    Research in the laboratory focuses on the repair of uracil in DNA, which is critical for the maintenance of genomic integrity. Specifically we are elucidating transcriptional and post-translational pathways that regulate expression of uracil-DNA glycosylase under normal cellular conditions and in response to anti-tumor agents.

    Science Center, 130: 856 566-6097

  • headshot

    Catherine L. Neary, Ph.D., Assistant Professor

    Altered organelle function initiates a cell stress response; failure of this stress response results in the coordinated disassembly of the cell, known as apoptotic cell death. My interest is how metabolic stress affects the initiation of cell death, and how organelles, specifically the mitochondria and cytoskeleton, communicate during the death process. Additional projects in my laboratory include assessing the role of lactic acid metabolism in mitochondrial function, as well as cancer cell dependence on abnormal AMP-dependent kinase (AMPK) activation.

    Science Center, 313/314: 856 566-6373

  • headshot

    Randy Strich, Ph.D., Professor

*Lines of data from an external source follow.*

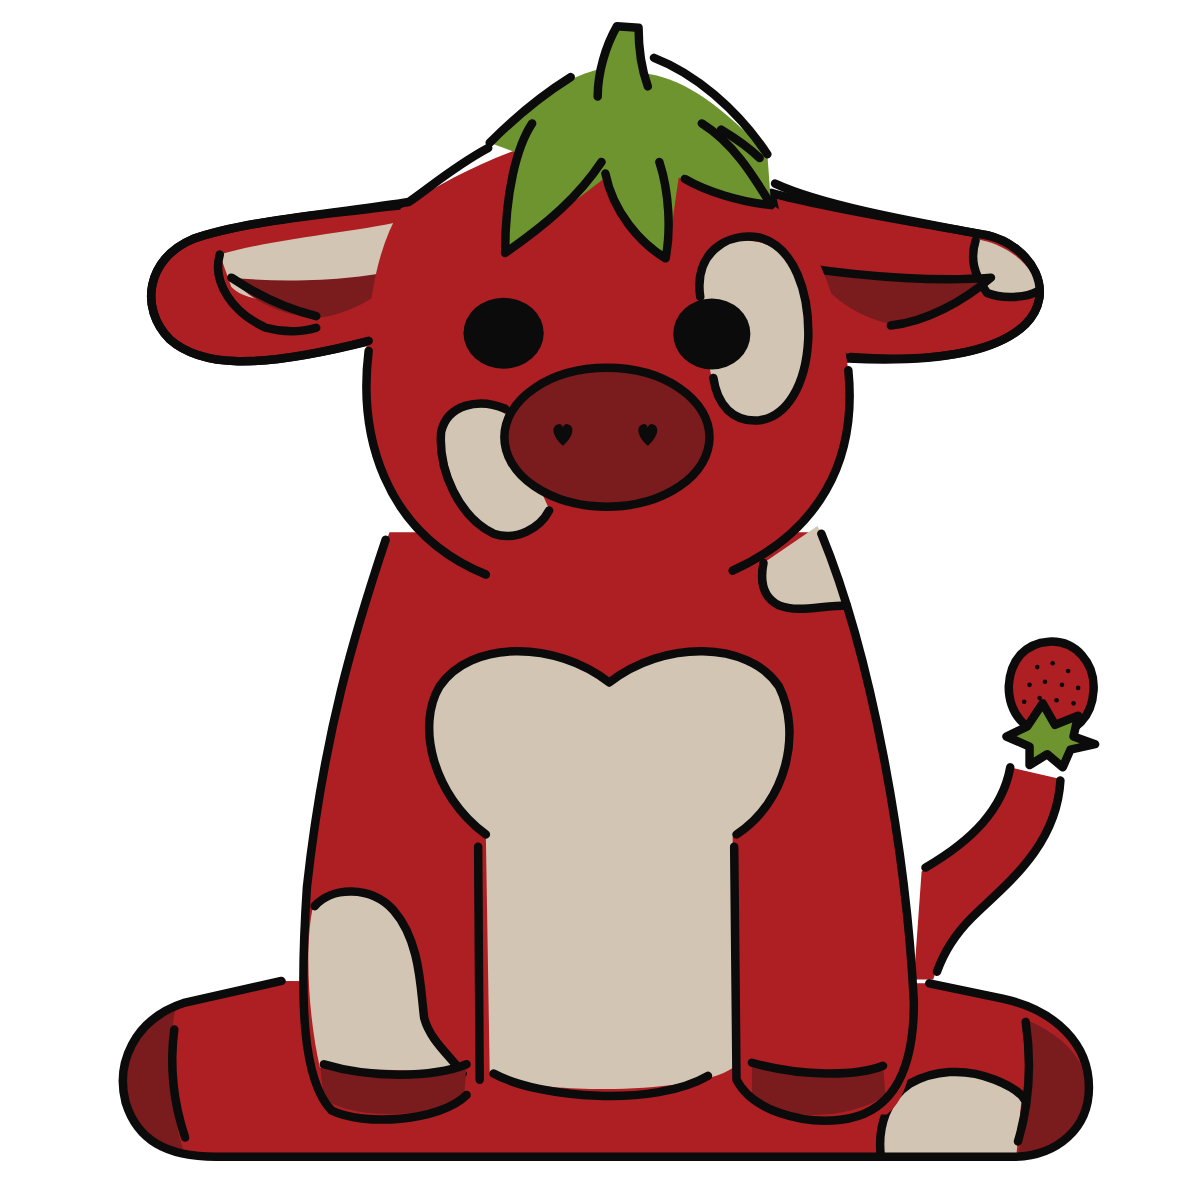
<!DOCTYPE html>
<html lang="en">
<head>
<meta charset="utf-8">
<title>Strawberry Calf</title>
<link rel="stylesheet" href="https://fonts.googleapis.com/css2?family=Nunito&display=swap">
<style>
  :root {
    --paper: #ffffff;
    --berry-red: #ad1f23;
    --berry-dark: #7a1b1d;
    --cream: #d2c5b4;
    --leaf-green: #6e9430;
    --ink: #0b0b0b;
  }
  html, body { margin: 0; padding: 0; overflow: hidden; background: var(--paper); font-family: "Nunito", sans-serif; }
  .canvas { width: 1200px; height: 1200px; display: block; }
  .red { fill: var(--berry-red); }
  .dark { fill: var(--berry-dark); }
  .cream { fill: var(--cream); }
  .leaf { fill: var(--leaf-green); }
  .ink { fill: var(--ink); }
  .line { fill: none; stroke: var(--ink); stroke-width: 11; stroke-linecap: round; stroke-linejoin: round; }
  .edge { stroke: var(--ink); stroke-width: 11; stroke-linejoin: round; }
</style>
</head>
<body>
<svg class="canvas" viewBox="0 0 1556 1556" role="img" aria-label="Red strawberry calf sitting">
  <defs>
    <path id="heart-nostril" d="M0,12 C-14,0 -16,-14 -6,-16 C-2,-17 0,-13 0,-11 C0,-13 2,-17 6,-16 C16,-14 14,0 0,12 Z"/>
  </defs>

  <g id="tail">
    <path class="red" d="M1195,1130 C1260,1090 1300,1050 1310,995 L1375,1010 C1370,1100 1300,1150 1260,1190 C1235,1215 1220,1240 1210,1270 L1185,1270 Z"/>
    <path class="line" d="M1200,1125 C1260,1090 1300,1050 1310,995"/>
    <path class="line" d="M1375,1012 C1370,1100 1300,1150 1260,1190 C1235,1215 1222,1240 1215,1260"/>
    <g id="tail-berry">
      <path class="red edge" d="M1360,832 C1395,830 1420,860 1418,895 C1416,930 1395,950 1362,955 C1330,950 1308,925 1308,890 C1310,855 1330,834 1360,832 Z"/>
      <g class="ink">
        <circle cx="1345" cy="865" r="3"/><circle cx="1365" cy="860" r="3"/><circle cx="1385" cy="870" r="3"/>
        <circle cx="1335" cy="888" r="3"/><circle cx="1355" cy="884" r="3"/><circle cx="1377" cy="888" r="3"/><circle cx="1398" cy="892" r="3"/>
        <circle cx="1328" cy="910" r="3"/><circle cx="1348" cy="905" r="3"/><circle cx="1370" cy="908" r="3"/><circle cx="1392" cy="912" r="3"/>
      </g>
      <path class="leaf edge" stroke-width="7" d="M1352,912 L1368,940 L1398,928 L1392,955 L1420,965 L1388,972 L1378,995 L1358,978 L1335,992 L1335,968 L1305,955 L1332,942 Z"/>
    </g>
  </g>

  <g id="resting-legs">
    <path class="red" d="M240,1300 L365,1272 L1205,1275 L1300,1295 C1370,1310 1412,1355 1412,1410 C1412,1462 1372,1500 1312,1500 L280,1500 C215,1500 178,1478 163,1430 C150,1380 172,1322 240,1300 Z"/>
    <path class="dark" d="M228,1305 C180,1325 155,1380 168,1430 C180,1472 205,1492 240,1498 C220,1440 215,1370 228,1305 Z"/>
    <path class="dark" d="M1330,1322 C1385,1345 1410,1380 1410,1415 C1410,1455 1380,1490 1320,1497 C1335,1440 1338,1380 1330,1322 Z"/>
    <path class="cream" d="M1145,1430 C1170,1395 1220,1380 1255,1388 C1290,1395 1318,1410 1325,1420 L1318,1497 L1140,1497 Z"/>
    <path class="line" d="M1142,1498 C1138,1460 1150,1425 1180,1405 C1210,1388 1250,1384 1290,1400 C1310,1408 1322,1415 1328,1425"/>
    <path class="line" d="M365,1272 L240,1300 C172,1322 150,1380 163,1430 C178,1478 215,1500 280,1500 L1312,1500 C1372,1500 1412,1462 1412,1410 C1412,1355 1370,1310 1300,1295 L1205,1275"/>
    <path class="line" d="M226,1335 C220,1380 225,1430 240,1475"/>
    <path class="line" d="M1330,1325 C1338,1380 1335,1430 1320,1480"/>
  </g>

  <g id="body">
    <path class="red" d="M505,690 L1065,690 C1130,850 1175,1100 1185,1300 C1190,1390 1170,1430 1150,1445 L420,1445 C395,1400 385,1300 395,1150 C420,950 460,820 505,690 Z"/>
    <path class="cream" d="M990,730 L1060,682 C1075,712 1090,750 1100,785 C1060,790 1030,800 1005,782 C990,762 988,745 990,730 Z"/>
    <path class="line" d="M990,730 C985,755 990,775 1010,785 C1035,795 1065,785 1098,785"/>
    <path class="cream" d="M405,1180 C430,1150 480,1150 510,1180 C545,1220 545,1280 550,1320 C560,1350 590,1370 605,1390 L415,1385 C400,1320 395,1230 405,1180 Z"/>
    <path class="line" d="M408,1175 C430,1150 480,1148 510,1180 C545,1220 545,1280 550,1320 C558,1350 585,1370 600,1392"/>
    <path class="cream" d="M630,1085 C560,1030 540,940 570,890 C610,830 720,830 790,885 C860,830 970,830 1010,890 C1040,950 1020,1040 950,1085 L950,1385 C900,1420 690,1420 635,1392 Z"/>
    <path class="line" d="M630,1082 C560,1030 540,940 570,890 C610,830 720,830 790,885 C860,830 970,830 1010,890 C1040,950 1020,1040 955,1082"/>
    <path class="line" d="M640,1392 C700,1425 850,1435 918,1395"/>
    <path class="dark" d="M415,1380 C480,1398 560,1398 605,1380 L602,1420 C560,1452 460,1452 420,1425 Z"/>
    <path class="dark" d="M975,1375 C1040,1395 1110,1395 1145,1380 L1148,1420 C1100,1455 1010,1452 975,1425 Z"/>
    <path class="line" d="M420,1380 C480,1398 560,1398 605,1380"/>
    <path class="line" d="M975,1378 C1040,1396 1110,1396 1145,1382"/>
    <path class="line" d="M500,700 C460,820 420,950 398,1150 C388,1300 392,1400 430,1440 C470,1460 570,1455 605,1420"/>
    <path class="line" d="M620,1098 L622,1400"/>
    <path class="line" d="M952,1098 L955,1400 C975,1440 1040,1458 1090,1452 C1150,1445 1185,1400 1185,1300 C1175,1100 1130,850 1065,692"/>
  </g>

  <g id="head">
    <path class="red edge" d="M530,265 C450,275 320,285 250,310 C190,335 180,400 220,440 C260,475 330,480 480,442 L560,420 Z"/>
    <path class="cream" d="M285,330 C350,310 470,300 530,285 C545,320 535,350 500,368 C420,392 330,402 300,372 Z"/>
    <path class="line" d="M530,285 C545,320 530,350 500,365"/>
    <path class="line" d="M285,330 C275,365 300,405 345,425 C370,432 395,430 410,425"/>
    <path class="dark" d="M300,360 C380,368 470,362 525,348 C490,392 440,410 410,412 C360,410 320,385 300,360 Z"/>
    <path class="line" d="M300,360 C330,380 370,400 410,410"/>

    <path class="red edge" d="M1000,250 C1070,270 1200,290 1280,305 C1340,320 1370,380 1330,420 C1290,460 1200,470 1100,465 L1040,440 Z"/>
    <path class="cream" d="M1265,310 C1300,315 1340,340 1345,375 C1335,386 1300,386 1280,380 C1260,360 1255,330 1265,310 Z"/>
    <path class="line" d="M1265,312 C1258,335 1262,355 1280,380 C1300,388 1330,386 1345,378"/>
    <path class="dark" d="M1050,348 C1130,360 1220,365 1285,360 C1250,390 1200,420 1155,420 C1110,410 1075,385 1050,348 Z"/>
    <path class="line" d="M1050,348 C1130,360 1220,365 1285,360 C1250,390 1200,418 1155,422"/>

    <path class="red" d="M520,270 C600,220 680,180 790,165 C880,165 960,220 1000,265 C1060,300 1090,400 1100,480 C1110,600 1060,690 950,740 C850,760 700,760 630,745 C520,700 470,600 475,450 C480,380 490,320 520,270 Z"/>
    <path class="line" d="M478,455 C465,560 495,690 630,745"/>
    <path class="line" d="M1100,480 C1112,600 1060,690 950,740"/>
    <path class="cream" d="M910,340 C940,300 1010,300 1040,360 C1060,420 1050,500 1010,535 C980,555 940,540 925,500 C915,450 900,390 910,340 Z"/>
    <path class="line" d="M908,385 C900,330 940,300 985,308 C1030,320 1050,380 1048,440 C1045,500 1020,540 985,545 C950,548 930,525 925,490"/>
    <path class="cream" d="M575,545 C600,515 650,520 660,545 L712,660 C692,690 662,702 640,692 C600,672 570,600 575,545 Z"/>
    <path class="line" d="M655,530 C620,515 580,525 572,560 C568,610 595,670 640,692 C670,702 700,685 712,662"/>
    <ellipse class="ink" cx="653" cy="432" rx="52" ry="46"/>
    <ellipse class="ink" cx="923" cy="433" rx="50" ry="46"/>
    <ellipse class="dark edge" cx="787" cy="567" rx="133" ry="90"/>
    <use href="#heart-nostril" class="ink" x="730" y="566"/>
    <use href="#heart-nostril" class="ink" x="840" y="566"/>

    <g id="leaf-cap">
      <path class="leaf" d="M635,185 C680,140 720,105 775,90 L800,32 L828,35 L835,95 C880,100 930,130 995,200 L1000,268 C950,260 900,245 880,230 L865,335 C830,310 800,280 785,230 L655,330 C650,280 660,230 675,200 Z"/>
      <path class="line" d="M635,185 C660,160 700,125 740,100"/>
      <path class="line" d="M775,125 C775,95 785,60 800,34 L828,36 C828,60 832,90 840,112"/>
      <path class="line" d="M848,75 C900,95 955,140 995,200"/>
      <path class="line" d="M910,160 C950,185 975,225 1000,266 C960,262 915,248 888,232"/>
      <path class="line" d="M690,160 C670,190 655,250 655,328 C710,290 750,255 780,210"/>
      <path class="line" d="M785,225 C795,275 830,315 863,335 C870,300 868,250 855,210"/>
      <path class="line" d="M935,168 C955,180 975,195 985,205"/>
    </g>
    <path class="line" d="M633,192 C590,215 555,245 530,262 C450,275 320,285 250,310 C190,335 180,400 220,440 C260,475 330,480 478,442"/>
    <path class="line" d="M1005,238 C1070,268 1200,290 1280,305 C1340,320 1370,380 1330,420 C1290,460 1200,470 1103,463"/>
  </g>
</svg>
</body>
</html>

    Our laboratory focuses on understanding how the transcription program is coupled to meiotic progression in budding yeast. A second project investigates the activity of the conserved C-type cyclin in directing the oxidative stress response and apoptosis in yeast and mammalian systems.

    Science Center, 354: 856-566-6043

  • headshot

    Brian P. Weiser, Ph.D., Assistant Professor

    My lab examines the architecture and function of protein-ligand and protein-protein complexes that are mediated by low-affinity interactions. We use chemical and molecular techniques to quantify and manipulate low-affinity interactions to examine their biochemical relevance. Current projects examine (1) DNA repair protein complexes and (2) neuronal deacylase enzymes.  

    Science Center, 307A: 856-566-6270